Kalashnikov Media has recently published an article about one of the Soviet experimental caseless rifles. Just like in other countries where the caseless ammunition was developed, the goal was to get rid of the case in order to have a much more compact and lightweight ammunition which would in its turn result in more compact and light weapons, too.
In the ’60s and ’70s, various design bureaus of Soviet Union were working on this concept. The rifle shown in the images of this article was made in IzhMash. The external layout and controls are similar to the AK rifles. However, the internal parts are quite different because the rifle was designed to shoot caseless ammunition.

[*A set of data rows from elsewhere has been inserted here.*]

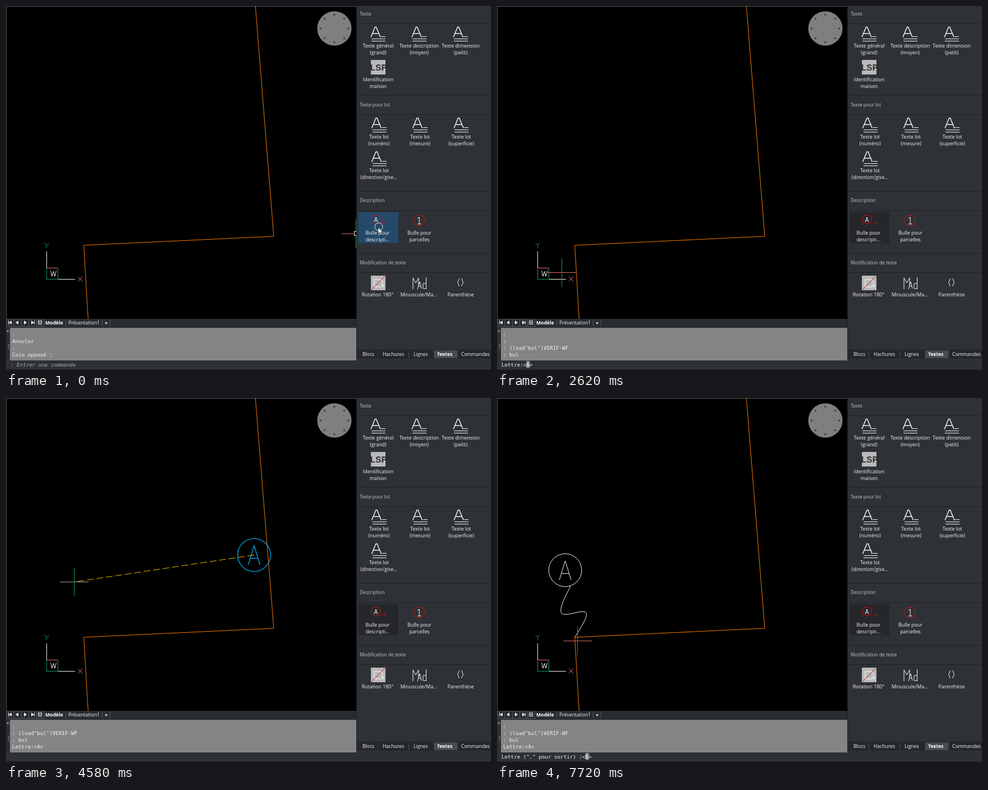
Write an HTML page that moves like this. It is 864 px wide and 648 px high and loops after 8000 ms.

```html
<!DOCTYPE html>
<html lang="fr">
<head>
<meta charset="utf-8">
<title>Bulle de description</title>
<style>
  html, body { margin: 0; width: 100%; height: 100%; overflow: hidden; background: #000; }
  svg { display: block; width: 864px; height: 648px; }
  text { font-family: "Open Sans", "Noto Sans", sans-serif; font-size: 8.9px; fill: #f4f4f4; white-space: pre; }
  .head { font-size: 8.4px; fill: #c4c6c8; }
  .tab { font-size: 8.6px; }
  .bold { font-weight: 700; fill: #fff; }
  .mid { text-anchor: middle; }
  .mono text, text.mono { font-family: "DejaVu Sans Mono", "Liberation Mono", monospace; font-size: 9.2px; }
  .ln { fill: none; stroke-width: 1; }
  .crisp { shape-rendering: crispEdges; }
  .w { stroke: #f2f2f2; }
  .red { stroke: #e00a0a; }
  .x { stroke: #e06c66; }
  .y { stroke: #159a58; }
</style>
</head>
<body>
<svg viewBox="0 0 864 648" xmlns="http://www.w3.org/2000/svg">
  <defs>
    <clipPath id="view"><rect x="1" y="1" width="623" height="556"/></clipPath>
    <clipPath id="chip"><rect width="26" height="26"/></clipPath>
    <g id="style" class="ln w">
      <path stroke-width="1.5" d="M0 18.5 L7.5 .5 H9.5 L17 18.5 M3 12 H14"/>
      <path class="crisp" d="M18 17.5H26M1 21.5H26M1 25.5H26"/>
    </g>
    <g id="bubble">
      <circle r="29.3"/>
      <path d="M-10.5 17.5 L0 -16.5 L10.5 17.5 M-7 6 H7"/>
    </g>
  </defs>

  <rect width="864" height="648" fill="#2e3135"/>
  <rect width="624" height="557" fill="#000"/>
  <path class="ln crisp" stroke="#54575b" d="M0 .5H624M.5 0V557"/>

  <g clip-path="url(#view)">
    <path class="ln" stroke="#f57a00" d="M444.3 0 L477 410 L138.5 426 L146.3 557"/>
    <circle cx="585" cy="40" r="30.5" fill="#7f7f7f"/>
    <g id="compass" fill="#2c2c2c"></g>

    <g class="ln crisp">
      <path class="w" d="M72.5 437V466M93 486.5H123"/>
      <path class="y" d="M72.5 466V486.5H93M92.5 466V486"/>
      <path class="x" d="M73 466.5H92"/>
    </g>
    <path class="ln x" d="M128 481.5 L136 490.5 M136 481.5 L128 490.5"/>
    <path class="ln y" d="M68.5 421.5 L72.5 426.5 L76.5 421.5 M72.5 426.5 V431"/>
    <path class="ln w" d="M79.5 471.5 L82 481 L84.5 472 L87 481 L89.5 471.5"/>

    <path id="leader" class="ln w"/>
    <use id="tag" href="#bubble" fill="none"/>
    <path id="rubber" class="ln" stroke="#ecb800" stroke-dasharray="12 5"/>
    <g id="cross" class="ln crisp">
      <path id="crossX" d="M-25 .5H26"/>
      <path class="y" d="M.5 -25V26"/>
      <rect id="pick" class="w" fill="#000" x="-2.5" y="-3.5" width="7" height="7"/>
    </g>
    <path id="snap" class="ln" stroke="#ff5a00" stroke-width="1.5"/>
  </g>

  <!-- layout tabs -->
  <rect y="557" width="624" height="15" fill="#292c30"/>
  <g id="nav" class="ln crisp" stroke="#54585d"></g>
  <path fill="#f2f2f2" d="M4 560h1v7h-1zM10 560v7l-5-3.500zM22 560v7l-5-3.500zM32 560v7l5-3.500zM45 560v7l5-3.500zM50 560h1v7h-1z"/>
  <path class="ln w crisp" d="M57.500 560.500h6v6h-6zM59 563.500h3M60.500 562v3"/>
  <text class="tab bold" x="70" y="567">Modèle</text>
  <text class="tab" x="111" y="567">Présentation1</text>
  <path class="ln w crisp" d="M176 564.500h5M178.500 562v5"/>

  <!-- command window -->
  <rect y="572" width="7" height="59" fill="#2a2d31"/>
  <path class="ln" stroke="#ccc" d="M1.500 577l3.500 3.500M5 577l-3.500 3.500"/>
  <path class="ln" stroke="#ddd" stroke-width="1.500" stroke-dasharray="1.500 2" d="M4.500 602V612"/>
  <rect x="7" y="573" width="617" height="58" fill="#848484"/>
  <rect y="631" width="864" height="17" fill="#2d3034"/>
  <path class="ln crisp" stroke="#1d1f22" d="M0 647.500H864"/>
  <g id="log" class="mono"></g>
  <rect id="mark" y="632" width="6" height="12" fill="#8797a5"/>
  <text id="prompt" class="mono" x="8" y="642"></text>

  <!-- tool panel -->
  <g id="panel"></g>

  <g id="arrow">
    <circle id="ring" class="ln" stroke="#dfe8ef" cx="1" cy="-1" r="7"/>
    <path fill="#fff" stroke="#222" stroke-width=".7" d="M0 0V11.500L2.700 9L4.600 13.300L6.500 12.500L4.600 8.300H8.200Z"/>
  </g>
  <path id="beam" class="ln w crisp" d="M-2 -5.500H0M1 -5.500H3M.5 -5V6M-2 6.500H0M1 6.500H3"/>
</svg>

<script>
const $ = id => document.getElementById(id);
const LOOP = 8000, CHAR = 5.54;

/* ---------- static parts ---------- */
const text = (x, y, s, cls = '') => `<text x="${x}" y="${y}" class="${cls}">${s}</text>`;
const label = (x, y, ...rows) => rows.map((s, i) => text(x, y + 12 * i, s, 'mid')).join('');
const at = (x, y, body) => `<g transform="translate(${x} ${y})">${body}</g>`;
const styleTool = (x, y, ...rows) =>
  `<use href="#style" x="${x - 13}" y="${y}"/>` + label(x, y + 37, ...rows);

$('compass').innerHTML = Array.from({ length: 8 }, (_, i) =>
  `<path d="M585 13l2 3.500h-4z" transform="rotate(${i * 45} 585 40)"/>`).join('');
$('nav').innerHTML = [0, 1, 2, 3, 4].map(i =>
  `<rect x="${.5 + i * 13.400}" y="557.500" width="13.400" height="13"/>`).join('') +
  '<path d="M106.500 558V571M171.500 558V571M185.500 558V571"/>';

$('panel').innerHTML =
  '<g class="ln crisp" stroke="#202225"><path d="M624.500 0V631"/>' +
  [31, 158, 193, 329, 364, 440, 474, 612].map(y => `<path d="M626 ${y}.5H864"/>`).join('') + '</g>' +
  [['Texte', 17], ['Texte pour lot', 179], ['Description', 349], ['Modification de texte', 460]]
    .map(([s, y]) => text(630, y, s, 'head')).join('') +
  styleTool(663, 37, 'Texte général', '(grand)') +
  styleTool(736, 37, 'Texte description', '(moyen)') +
  styleTool(810, 37, 'Texte dimension', '(petit)') +
  at(650, 96, `<g clip-path="url(#chip)"><rect width="26" height="26" fill="#b9b9b9"/>
    <text x="-2" y="19" style="font:700 17px 'Liberation Mono',monospace;fill:#34373a">LSP</text></g>`) +
  label(663, 134, 'Identification', 'maison') +
  styleTool(664.5, 199, 'Texte lot', '(numéro)') +
  styleTool(737.5, 199, 'Texte lot', '(mesure)') +
  styleTool(811, 199, 'Texte lot', '(superficie)') +
  styleTool(664.5, 259, 'Texte lot', '(direction/gise...') +
  '<rect id="button" x="628" y="367" width="71" height="55"/>' +
  at(659, 380, `<circle class="ln red" r="8" stroke-width="1.300"/>
    <path class="ln w" stroke-width="1.400" d="M-3 4.500L0 -4L3 4.500M-2 2H2"/>
    <path class="ln red" d="M6 6L9 8.500M11 8.500L13 6M13 5H16V8"/>`) +
  label(662, 406.5, 'Bulle pour', 'descripti...') +
  at(736, 382, `<circle class="ln red" r="9.700" stroke-width="1.400"/>
    <path class="ln w" stroke-width="1.800" d="M-3 -4L.3 -6V6M-3 6H3.500"/>`) +
  label(736.5, 406.5, 'Bulle pour', 'parcelles') +
  at(650, 480, `<rect width="26" height="26" fill="#b9b9b9"/>
    <path class="ln" stroke="#fff" stroke-width="1.500" d="M6 20V7H17L21 11V17M7 20H17L21 16L24 19M21 16V22"/>
    <path class="ln" stroke="#e01414" stroke-width="2.500" d="M1 25L25 1"/>`) +
  at(724, 483, `<path class="ln w" stroke-width="1.500"
    d="M1 21V1L6 10L11 1V14M9 21L13 8L16 20M11 16H15M24.500 0V21M24 11H19V20H24"/>`) +
  at(804, 485, `<path class="ln w" stroke-width="1.400"
    d="M4 0Q1.500 1 2 5L0 7L2 9Q1.500 13 4 14M7 0Q9.500 1 9 5L11 7L9 9Q9.500 13 7 14"/>`) +
  label(662, 517, 'Rotation 180°') + label(735.5, 517, 'Minuscule/Ma...') + label(810, 517, 'Parenthèse') +
  `<rect x="626" y="613" width="238" height="15" fill="#25282b"/>
   <rect x="762.500" y="613" width="42" height="14" fill="#484b50"/>
   <path class="ln crisp" stroke="#45484c" d="M662.500 614V627M717.500 614V627"/>` +
  [['Blocs', 635], ['Hachures', 671], ['Lignes', 726], ['Commandes', 811]]
    .map(([s, x]) => text(x, 623, s, 'tab')).join('') + text(768, 623, 'Textes', 'tab bold');

/* ---------- mouse path: time, x, y ---------- */
const KEYS = [
  [0, 664, 395], [30, 664, 395], [400, 632, 408], [810, 359, 499], [950, 270, 556],
  [1100, 148, 600], [1300, 60, 630], [1450, 25, 634], [1640, 52, 637], [1850, 63, 636],
  [2160, 63, 636], [2440, 96, 556], [2620, 115, 474], [3020, 156, 365], [3300, 156, 365],
  [3500, 153, 355], [3710, 153, 355], [4380, 126, 337], [4500, 126, 337], [4580, 121, 327],
  [4640, 118, 315], [4690, 122, 305], [5050, 122, 305], [5300, 132, 336], [5790, 132, 336],
  [6260, 119, 385], [6380, 119, 385], [6690, 156, 380], [6780, 156, 380], [7170, 139, 427],
  [7230, 139, 427], [7320, 143, 432], [LOOP, 143, 432]
];
const slope = (i, k) => (KEYS[i + 1][k] - KEYS[i][k]) / (KEYS[i + 1][0] - KEYS[i][0]);
// Monotone tangents: smooth through keys, still at rests and turns.
function tangent(i, k) {
  if (i === 0 || i === KEYS.length - 1) return 0;
  const a = slope(i - 1, k), b = slope(i, k);
  return a * b <= 0 ? 0 : 2 * a * b / (a + b);
}
function mouseAt(t) {
  let i = 0;
  while (i < KEYS.length - 2 && KEYS[i + 1][0] <= t) i++;
  const h = KEYS[i + 1][0] - KEYS[i][0], u = (t - KEYS[i][0]) / h;
  return [1, 2].map(k => {
    const p = KEYS[i][k], q = KEYS[i + 1][k];
    return p + (q - p) * u * u * (3 - 2 * u) +
      h * u * (1 - u) * ((1 - u) * tangent(i, k) - u * tangent(i + 1, k));
  });
}

/* ---------- leader: natural cubic spline by chord length ---------- */
const CLICKS = [[5670, 131, 335], [6410, 118.5, 385], [6760, 156, 380.5], [7260, 138.5, 426]];

function splinePath(pts) {
  const n = pts.length - 1, h = [];
  for (let i = 0; i < n; i++) h.push(Math.hypot(pts[i + 1][0] - pts[i][0], pts[i + 1][1] - pts[i][1]));
  const bends = [0, 1].map(k => {
    const c = Array(n + 1).fill(0), d = Array(n + 1).fill(0), m = Array(n + 1).fill(0);
    for (let i = 1; i < n; i++) {
      const r = 6 * ((pts[i + 1][k] - pts[i][k]) / h[i] - (pts[i][k] - pts[i - 1][k]) / h[i - 1]);
      const w = 2 * (h[i - 1] + h[i]) - h[i - 1] * c[i - 1];
      c[i] = h[i] / w;
      d[i] = (r - h[i - 1] * d[i - 1]) / w;
    }
    for (let i = n - 1; i > 0; i--) m[i] = d[i] - c[i] * m[i + 1];
    return m;
  });
  let path = 'M' + pts[0];
  for (let i = 0; i < n; i++) {
    const p = pts[i], q = pts[i + 1], s = h[i] * h[i] / 18;
    const a = [0, 1].map(k => (2 * p[k] + q[k]) / 3 - s * (2 * bends[k][i] + bends[k][i + 1]));
    const b = [0, 1].map(k => (p[k] + 2 * q[k]) / 3 - s * (bends[k][i] + 2 * bends[k][i + 1]));
    path += `C${a} ${b} ${q}`;
  }
  return path;
}
function leaderAt(t, mouse) {
  const pts = CLICKS.filter(c => c[0] <= t).map(c => c.slice(1));
  if (!pts.length) return '';
  if (t < 7700) {
    const last = pts[pts.length - 1];
    const end = t > 7100 && t < 7260 ? CLICKS[3].slice(1) : mouse;
    if (Math.hypot(end[0] - last[0], end[1] - last[1]) > 2) pts.push(end);
  }
  return pts.length > 1 ? splinePath(pts) : '';
}

/* ---------- command window ---------- */
const LOAD = ': (load"bul")VERIF-WF';
const STATES = [
  { from: 0, log: [':', 'Annuler', ':', 'Coin opposé :'], prompt: ': Entrer une commande', hint: true },
  { from: 150, log: [':', ':', LOAD, ': bul'], prompt: 'Lettre:<A>' },
  { from: 3170, log: [':', LOAD, ': bul', 'Lettre:<A>'], prompt: '' },
  { from: 7700, log: [':', LOAD, ': bul', 'Lettre:<A>'], prompt: 'Lettre ("." pour sortir) :<B>' }
];
let shown;
function setConsole(s) {
  if (s === shown) return;
  shown = s;
  $('log').innerHTML = s.log.map((row, i) =>
    text(11, 587.5 + 12 * i, row.replace('<', '&lt;'))).join('');
  $('prompt').textContent = s.prompt;
  $('prompt').style.fontStyle = s.hint ? 'italic' : 'normal';
  $('prompt').style.fill = s.hint ? '#a9abad' : '#f4f4f4';
  const cell = s.prompt.indexOf('<');
  show('mark', cell >= 0);
  $('mark').setAttribute('x', 8 + (cell + 1) * CHAR);
}

/* ---------- frame ---------- */
const show = (id, on) => { $(id).style.display = on ? '' : 'none'; };
const move = (id, x, y) => $(id).setAttribute('transform', `translate(${x} ${y})`);

function draw(t) {
  const mouse = mouseAt(t), [x, y] = mouse.map(Math.round);
  const inside = x < 624 && y < 557;
  const [cx, cy] = inside ? [x, y] : t < 900 ? [623, 405] : [270, 556];
  const dragging = t >= 3170 && t < 4840;

  setConsole(STATES.filter(s => s.from <= t).pop());
  $('button').setAttribute('fill', x > 628 ? '#24496a' : '#25272a');

  move('cross', cx, cy);
  $('crossX').setAttribute('stroke', dragging ? '#a89c90' : '#e06c66');
  show('pick', t < 150);

  show('tag', t >= 3170);
  move('tag', dragging ? 442 : 121.5, dragging ? 279.5 : 306.5);
  $('tag').setAttribute('stroke', dragging ? '#0093c9' : '#f2f2f2');
  $('tag').setAttribute('stroke-width', dragging ? 1.6 : 1);
  show('rubber', dragging);
  $('rubber').setAttribute('d', `M442 279.500L${cx + .5} ${cy + .5}`);
  $('leader').setAttribute('d', leaderAt(t, [x + .5, y + .5]));

  const near = t >= 5270 && t < 5670, corner = t >= 7120 && t < 7260;
  $('snap').setAttribute('d', near ? 'M127 329h8l-8 9h8z' : corner ? 'M134 421.500h9v9h-9z' : '');

  const beam = !inside && x < 624 && y > 572;
  show('arrow', !inside && !beam);
  show('beam', beam);
  show('ring', t < 200);
  move('arrow', x - 1, y - 1);
  move('beam', x, y);
}

const start = performance.now();
function tick() {
  draw((performance.now() - start) % LOOP);
  requestAnimationFrame(tick);
}
tick();
</script>
</body>
</html>
```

This rifle is gas operated. Its firing pin doubles as a gas piston. Once the caseless cartridge is fired, the gasses directly act on the bolt face because there is no metallic cartridge to contain them. The designers of this rifle used that to power the operating mechanism of the rifle. The gasses push the firing pin into the bolt and it works like a piston pushing the bolt carrier back. The latter rotates the bolt unlocking and cycling the action.
Ultimately, all these caseless ammunition projects were halted in all the countries pretty much for same reasons. Compared to cased ammunition, caseless cartridges are more fragile, less resistant to harsh environmental conditions and rough handling. Caseless ammunition is also more sensitive to hot chambers and prone to cook-off much earlier than the cased ammunition. There are also some caseless weapon design challenges such as the need to reliably seal the chamber, extract the unfired ammunition etc.
Unfortunately, there are no surviving samples or photos of the ammunition that the ABP M-01 rifle was chambered in.
“Экспериментальный безгильзовый автоматомат”. (2018, March 23). Kalashnikov Media. Retrieved from: https://kalashnikov.media/news/4522202
All images from www.kalashnikov.media